Go through the entries below and count the lines where the word "blotches" appears; give only the count.

:: PROVIDED RECORDS

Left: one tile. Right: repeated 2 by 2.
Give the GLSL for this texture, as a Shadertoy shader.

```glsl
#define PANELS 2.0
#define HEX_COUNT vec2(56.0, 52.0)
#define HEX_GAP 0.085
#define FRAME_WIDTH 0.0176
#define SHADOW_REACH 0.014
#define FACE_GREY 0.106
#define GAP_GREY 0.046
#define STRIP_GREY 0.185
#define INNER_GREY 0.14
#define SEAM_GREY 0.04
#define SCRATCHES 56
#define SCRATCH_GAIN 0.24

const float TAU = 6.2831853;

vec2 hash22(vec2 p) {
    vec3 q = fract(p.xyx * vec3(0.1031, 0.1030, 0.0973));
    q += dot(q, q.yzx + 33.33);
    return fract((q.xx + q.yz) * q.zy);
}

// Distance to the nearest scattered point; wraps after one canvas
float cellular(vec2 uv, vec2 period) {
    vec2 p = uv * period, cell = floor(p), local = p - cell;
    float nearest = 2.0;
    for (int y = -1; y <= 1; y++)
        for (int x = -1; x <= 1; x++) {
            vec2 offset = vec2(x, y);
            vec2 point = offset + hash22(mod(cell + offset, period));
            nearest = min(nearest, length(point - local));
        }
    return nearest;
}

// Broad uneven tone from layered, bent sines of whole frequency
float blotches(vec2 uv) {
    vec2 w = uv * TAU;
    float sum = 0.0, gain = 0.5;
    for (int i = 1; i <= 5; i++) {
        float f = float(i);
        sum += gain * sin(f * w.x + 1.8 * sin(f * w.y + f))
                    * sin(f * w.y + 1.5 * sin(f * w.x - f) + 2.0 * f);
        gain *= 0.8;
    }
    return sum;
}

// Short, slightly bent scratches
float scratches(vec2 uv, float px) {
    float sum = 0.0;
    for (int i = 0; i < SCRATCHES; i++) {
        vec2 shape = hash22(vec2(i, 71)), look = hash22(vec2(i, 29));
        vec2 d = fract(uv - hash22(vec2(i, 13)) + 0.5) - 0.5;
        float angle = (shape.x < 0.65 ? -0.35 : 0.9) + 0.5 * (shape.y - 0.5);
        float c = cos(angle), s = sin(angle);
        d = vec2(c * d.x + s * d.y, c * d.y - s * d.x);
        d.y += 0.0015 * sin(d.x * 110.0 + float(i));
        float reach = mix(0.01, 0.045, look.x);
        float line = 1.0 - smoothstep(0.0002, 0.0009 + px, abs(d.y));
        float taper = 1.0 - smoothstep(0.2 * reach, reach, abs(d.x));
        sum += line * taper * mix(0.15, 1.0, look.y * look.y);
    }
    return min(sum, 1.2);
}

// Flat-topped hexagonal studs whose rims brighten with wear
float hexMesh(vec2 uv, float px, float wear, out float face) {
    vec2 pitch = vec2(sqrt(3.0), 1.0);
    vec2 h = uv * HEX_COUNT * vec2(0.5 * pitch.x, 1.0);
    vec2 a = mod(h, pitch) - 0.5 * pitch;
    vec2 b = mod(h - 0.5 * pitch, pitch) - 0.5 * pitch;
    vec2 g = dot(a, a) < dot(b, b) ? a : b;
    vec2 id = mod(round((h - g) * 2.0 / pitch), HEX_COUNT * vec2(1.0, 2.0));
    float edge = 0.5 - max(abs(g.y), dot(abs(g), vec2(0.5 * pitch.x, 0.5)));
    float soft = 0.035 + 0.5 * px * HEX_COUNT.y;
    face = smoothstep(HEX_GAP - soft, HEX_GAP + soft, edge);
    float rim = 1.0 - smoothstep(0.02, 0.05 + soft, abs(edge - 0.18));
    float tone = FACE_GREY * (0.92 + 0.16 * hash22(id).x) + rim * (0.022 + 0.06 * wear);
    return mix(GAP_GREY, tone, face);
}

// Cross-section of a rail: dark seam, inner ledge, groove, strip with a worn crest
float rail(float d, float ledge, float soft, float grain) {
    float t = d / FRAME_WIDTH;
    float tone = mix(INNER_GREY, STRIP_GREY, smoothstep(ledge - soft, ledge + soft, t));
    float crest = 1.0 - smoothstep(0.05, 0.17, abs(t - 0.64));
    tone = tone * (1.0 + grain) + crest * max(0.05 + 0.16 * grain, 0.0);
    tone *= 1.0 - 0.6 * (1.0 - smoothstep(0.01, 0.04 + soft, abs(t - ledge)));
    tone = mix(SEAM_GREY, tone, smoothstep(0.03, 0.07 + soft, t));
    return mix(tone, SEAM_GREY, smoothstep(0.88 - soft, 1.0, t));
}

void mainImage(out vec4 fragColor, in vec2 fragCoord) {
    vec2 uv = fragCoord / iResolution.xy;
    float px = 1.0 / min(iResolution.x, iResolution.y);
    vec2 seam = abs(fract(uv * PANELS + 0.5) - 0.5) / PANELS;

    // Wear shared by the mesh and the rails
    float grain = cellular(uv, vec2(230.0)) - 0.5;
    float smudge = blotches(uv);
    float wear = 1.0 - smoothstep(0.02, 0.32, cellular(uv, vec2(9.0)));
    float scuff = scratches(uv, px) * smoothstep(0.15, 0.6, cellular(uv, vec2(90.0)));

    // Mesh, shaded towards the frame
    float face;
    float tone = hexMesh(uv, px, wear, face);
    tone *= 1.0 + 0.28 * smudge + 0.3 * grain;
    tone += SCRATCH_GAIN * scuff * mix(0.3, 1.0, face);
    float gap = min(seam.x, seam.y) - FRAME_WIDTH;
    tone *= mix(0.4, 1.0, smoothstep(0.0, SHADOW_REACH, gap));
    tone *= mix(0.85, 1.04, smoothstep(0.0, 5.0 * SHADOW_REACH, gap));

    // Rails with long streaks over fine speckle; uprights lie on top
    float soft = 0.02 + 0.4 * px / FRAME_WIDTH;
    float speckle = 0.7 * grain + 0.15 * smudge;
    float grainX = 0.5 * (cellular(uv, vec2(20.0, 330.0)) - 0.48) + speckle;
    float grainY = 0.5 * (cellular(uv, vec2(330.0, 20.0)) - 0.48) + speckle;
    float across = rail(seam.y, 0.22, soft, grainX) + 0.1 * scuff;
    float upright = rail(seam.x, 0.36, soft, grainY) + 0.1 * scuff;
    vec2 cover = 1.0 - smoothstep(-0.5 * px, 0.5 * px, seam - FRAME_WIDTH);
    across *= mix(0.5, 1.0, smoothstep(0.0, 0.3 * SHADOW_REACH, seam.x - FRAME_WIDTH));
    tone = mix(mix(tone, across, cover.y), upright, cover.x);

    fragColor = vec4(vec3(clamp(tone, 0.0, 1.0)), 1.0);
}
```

::::

WORKED SOLUTION
2